While he won’t commit, yet, he says this could possibly be his last year teaching. Or maybe next year. He’s just not sure, yet. He actually “retired” several years ago but agreed to come back half-time in order to save the metals program. Half-time became full-time when the laws changed and allowed him to both work full time and collect his retirement pay.
So what’s another year? There’s not much difference between 38 and 39.
Watts has noticed many changes throughout his tenure at Centennial High School. When he first started teaching, “There were a lot of farm boys. Now there are more inner city kids.” He also noted that chewing and spitting tobacco was a big thing among students back in the day. Now that is not as much of an issue.
One big change Watts mentioned was kids ability to use tools. He said, “Kids are not as good at using tools nowadays. Some kids don’t even know what a screwdriver or plier is.”
Despite the changes Watts has seen one thing has remained constant through his time at Centennial: The kids.
Watts said “Centennial kids are good. I consider them my labradors. You yell at them but they come right back to lick you.” Watts’ devotion towards metals and kids is a big reason kids enjoy taking his class.
He said, “It’s a passion of mine to get kids a career in this field.” As a teacher, Watts’ biggest pet peeve is kids coming to class tardy. He said, “In this profession 15 minutes early is on time, and on time is late.”
Punctuality is something Watts has tried to instill in his students throughout the years.
Watts made to sure mention that the most memorable thing for him at Centennial was the electric car team which existed for 20 years.

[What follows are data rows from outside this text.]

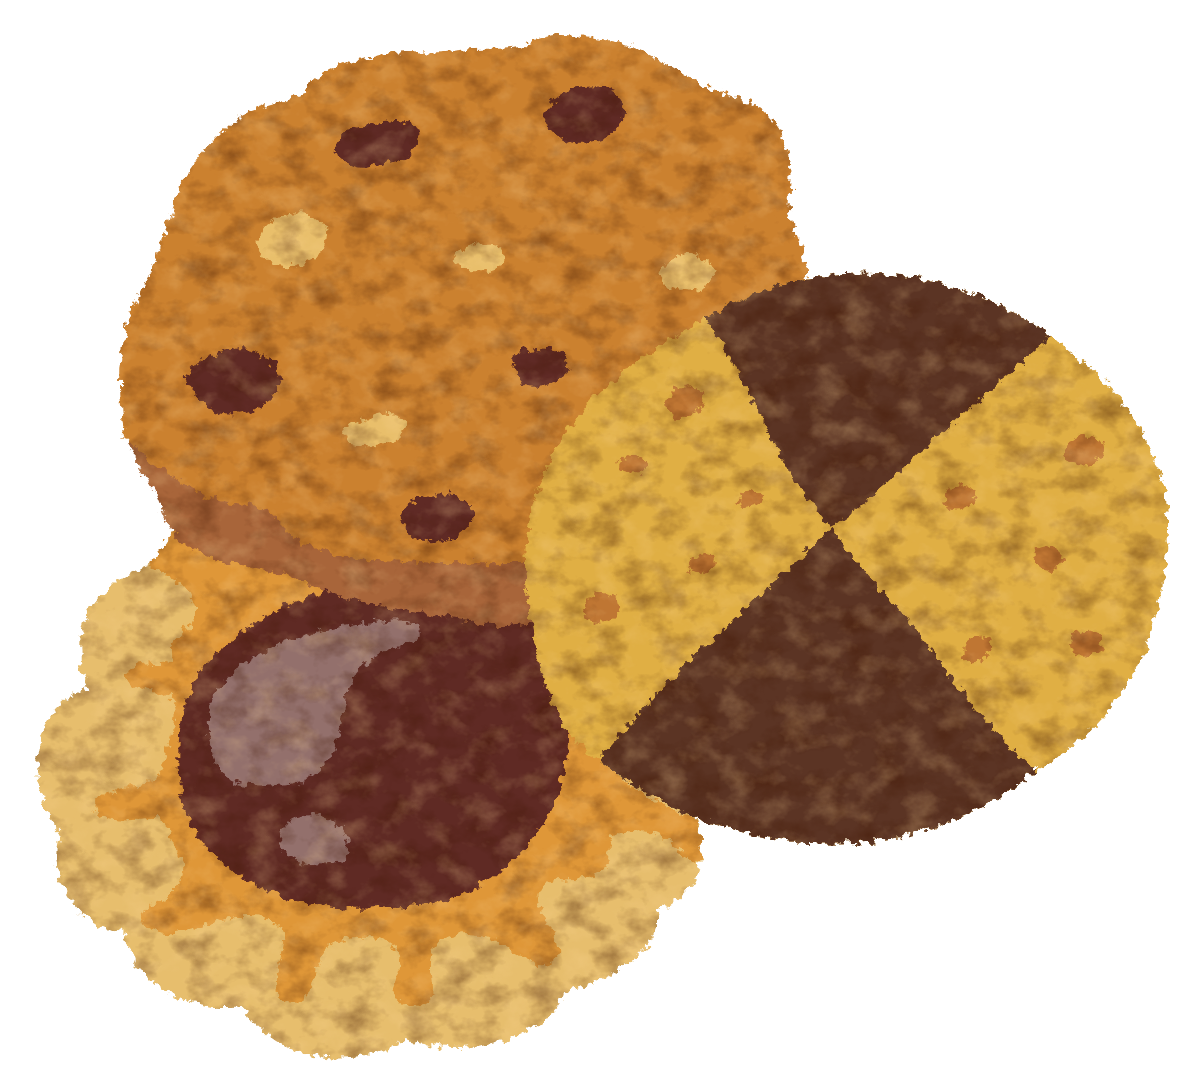
<!DOCTYPE html>
<html lang="en">
<head>
<meta charset="utf-8">
<title>Three cookies</title>
<style>
:root {
  --paper: #ffffff;
  --biscuit: #cb812f;
  --biscuit-side: #a8653a;
  --chip: #5f2a25;
  --nut: #e9bf6b;
  --crust: #e7be6d;
  --glaze: #df9738;
  --jam: #5f2a24;
  --shine: #93706c;
  --vanilla: #e0af44;
  --cocoa: #5b3424;
  --crumb: #bf7633;
}
html, body { margin: 0; background: var(--paper); }
body { width: 1200px; height: 1091px; overflow: hidden; }
.artwork { display: block; width: 1200px; height: 1091px; }
.cookie { filter: url(#crayon); }
.biscuit { fill: var(--biscuit); }
.biscuit-side { fill: var(--biscuit-side); }
.chips { fill: var(--chip); }
.nuts { fill: var(--nut); }
.crust { fill: var(--crust); }
.glaze { fill: var(--glaze); }
.jam { fill: var(--jam); }
.shine { fill: var(--shine); }
.vanilla { fill: var(--vanilla); }
.cocoa { fill: var(--cocoa); }
.crumbs { fill: var(--crumb); }
</style>
</head>
<body>
<svg class="artwork" viewBox="0 0 640 581.87" role="img" aria-label="A chocolate chip cookie, a jam tart cookie and a two-tone checker cookie">
  <defs>
    <filter id="crayon" filterUnits="userSpaceOnUse" x="0" y="0" width="640" height="582" color-interpolation-filters="sRGB">
      <feTurbulence type="fractalNoise" baseFrequency="0.22" numOctaves="3" seed="7" result="edgeNoise"/>
      <feDisplacementMap in="SourceGraphic" in2="edgeNoise" scale="7" xChannelSelector="R" yChannelSelector="G" result="rough"/>
      <feTurbulence type="fractalNoise" baseFrequency="0.06 0.08" numOctaves="4" seed="12" result="fibre"/>
      <feColorMatrix in="fibre" type="matrix" values="0 0 0 0 0.25  0 0 0 0 0.08  0 0 0 0 0  0.9 0 0 0 -0.4" result="darkFibre"/>
      <feComposite in="darkFibre" in2="rough" operator="in" result="shade"/>
      <feColorMatrix in="fibre" type="matrix" values="0 0 0 0 1  0 0 0 0 0.85  0 0 0 0 0.6  0 0.6 0 0 -0.28" result="lightFibre"/>
      <feComposite in="lightFibre" in2="rough" operator="in" result="glow"/>
      <feMerge>
        <feMergeNode in="rough"/>
        <feMergeNode in="shade"/>
        <feMergeNode in="glow"/>
      </feMerge>
    </filter>
    <clipPath id="checker-outline">
      <path d="M280 300C281 255 304 217 340 193C372 170 410 147 455 146C500 145 534 159 562 181C603 209 623 246 623 280C622 342 597 388 552 411C522 436 487 450 442 450C395 450 349 430 319 405C293 390 282 345 280 300Z"/>
    </clipPath>
    <path id="crumb" d="M-9 2C-10 -4 -4 -8 2 -9C8 -9 11 -4 9 1C7 6 3 9 -3 9C-7 8 -9 6 -9 2Z"/>
  </defs>

  <g class="cookie" id="jam-tart">
    <path class="crust" d="M96 280L79 302C57 309 41 326 43 348C43 356 45 362 48 367C31 371 19 389 20 410C20 424 25 436 32 443C27 459 32 478 46 489C53 495 60 497 66 497C69 518 88 533 108 536C116 538 123 538 130 537C139 554 159 564 181 564C195 564 207 560 216 554C231 560 256 560 274 553C290 547 300 538 301 528C318 526 335 516 344 505C350 498 352 492 350 486C366 481 375 466 374 451C374 446 373 441 372 436L320 340Z"/>
    <path class="glaze" d="M98 277L78 302C91 305 101 313 104 325C105 334 95 338 91 345C96 352 91 355 80 354C70 353 64 359 70 365C77 369 89 367 93 375C96 385 88 397 87 408C86 417 79 418 68 420C56 422 48 427 51 433C56 441 74 436 86 437C91 440 90 448 97 458C100 468 94 476 82 482C74 485 73 493 82 496C93 501 108 494 118 491C132 486 148 489 151 497C152 509 145 520 147 529C151 537 163 535 166 527C169 517 170 507 180 502C192 497 207 500 212 507C216 516 207 529 212 534C217 539 228 538 230 531C232 521 225 511 234 503C243 496 257 497 266 503C275 508 283 516 292 514C302 510 297 499 291 490C286 481 284 474 292 471C303 467 319 471 323 462C326 454 322 446 333 443C343 440 353 446 361 452C367 457 370 462 373 459C376 452 373 443 371 436C352 431 333 417 318 404L303 340L200 290Z"/>
    <path class="jam" d="M168 317C139 327 111 347 101 369C94 387 94 408 97 427C102 448 120 465 145 476C164 484 185 486 205 484C224 483 239 482 252 475C270 464 285 449 293 434C301 419 303 403 303 390L286 320L200 305Z"/>
    <path class="shine" d="M111 381C113 364 129 352 151 343C173 335 201 330 216 331C224 332 227 339 222 342C211 345 198 350 191 358C183 367 184 378 181 391C178 405 169 416 156 418C143 419 126 421 119 413C113 406 110 394 111 381Z"/>
    <path class="shine" d="M149 446C151 438 161 434 170 435C181 437 187 446 186 454C183 462 172 463 162 460C153 459 148 453 149 446Z"/>
  </g>

  <g class="cookie" id="chocolate-chip">
    <path class="biscuit-side" d="M67 228C70 245 80 257 84 266C88 277 92 287 102 293C118 302 142 302 157 308C171 314 182 319 199 322C220 326 247 331 268 334L300 331L300 280L120 230Z"/>
    <path class="biscuit" d="M67 233C63 213 63 195 67 177C70 160 79 150 83 139C87 123 92 115 96 99C103 87 112 76 123 66C135 56 149 56 163 50C167 39 182 33 199 31C214 25 229 30 243 27C256 25 267 27 278 25C286 18 301 17 318 21C337 22 351 31 362 38C371 44 381 47 391 52C408 54 419 69 421 86C423 98 419 109 423 121C428 131 430 141 432 154L385 260L300 301C268 299 242 302 214 299C196 299 180 297 166 292C152 286 147 274 136 269C124 270 111 267 98 258C85 250 76 243 67 233Z"/>
    <g class="chips">
      <path d="M179 80C180 70 193 66 206 65C217 63 226 67 224 75C222 83 209 88 197 89C187 91 182 86 179 80Z"/>
      <path d="M290 62C292 52 305 46 317 46C329 46 334 53 332 62C330 72 319 77 307 76C298 75 293 69 290 62Z"/>
      <path d="M99 203C101 192 114 189 126 186C136 184 148 194 150 203C149 213 137 220 124 221C112 222 105 212 99 203Z"/>
      <path d="M272 193C274 186 286 184 295 187C302 188 305 194 302 199C296 205 288 207 281 206C276 203 275 198 272 193Z"/>
      <path d="M214 277C216 267 227 264 238 263C249 264 254 272 251 279C246 287 235 290 226 289C219 288 217 281 214 277Z"/>
    </g>
    <g class="nuts">
      <path d="M138 131C137 122 145 115 156 114C166 113 176 119 174 128C173 136 165 140 154 142C145 142 139 138 138 131Z"/>
      <path d="M242 138C243 131 253 130 260 130C267 129 271 134 268 142C262 145 255 144 249 144C247 141 243 142 242 138Z"/>
      <path d="M350 146C351 140 360 139 366 134C373 133 375 140 382 144C382 151 375 155 367 155C360 154 352 153 350 146Z"/>
      <path d="M183 232C183 225 193 225 199 222C206 219 214 221 216 227C216 234 209 237 200 238C192 238 185 238 183 232Z"/>
    </g>
  </g>

  <g class="cookie" id="checker">
    <g clip-path="url(#checker-outline)">
      <rect class="vanilla" x="275" y="140" width="355" height="316"/>
      <path class="cocoa" d="M364 150L376 170C389 190 397 205 406 222C416 245 431 268 443 281C459 272 479 251 497 236C519 216 539 199 559 181L590 140L364 135Z"/>
      <path class="cocoa" d="M443 281C426 299 402 320 382 339C359 360 338 384 319 405L300 460H590L552 411C533 394 514 371 499 350C482 327 461 306 443 281Z"/>
    </g>
    <g class="crumbs">
      <use href="#crumb" transform="translate(365 214)"/>
      <use href="#crumb" transform="translate(337 248) rotate(20) scale(.78 .6)"/>
      <use href="#crumb" transform="translate(400 266) rotate(40) scale(.65 .55)"/>
      <use href="#crumb" transform="translate(374 301) scale(.75 .62)"/>
      <use href="#crumb" transform="translate(320 324) scale(.98 .9)"/>
      <use href="#crumb" transform="translate(578 240) rotate(30)"/>
      <use href="#crumb" transform="translate(512 265) scale(.88 .75)"/>
      <use href="#crumb" transform="translate(559 298) rotate(25) scale(.85 .75)"/>
      <use href="#crumb" transform="translate(521 346) scale(.85 .8)"/>
      <use href="#crumb" transform="translate(579 343) rotate(10) scale(.9 .78)"/>
    </g>
  </g>
</svg>
</body>
</html>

Whether or not Watts retires this year, his biggest concern is finding someone to continue on the metals shop.
Even after 38 years, he’s still passionate.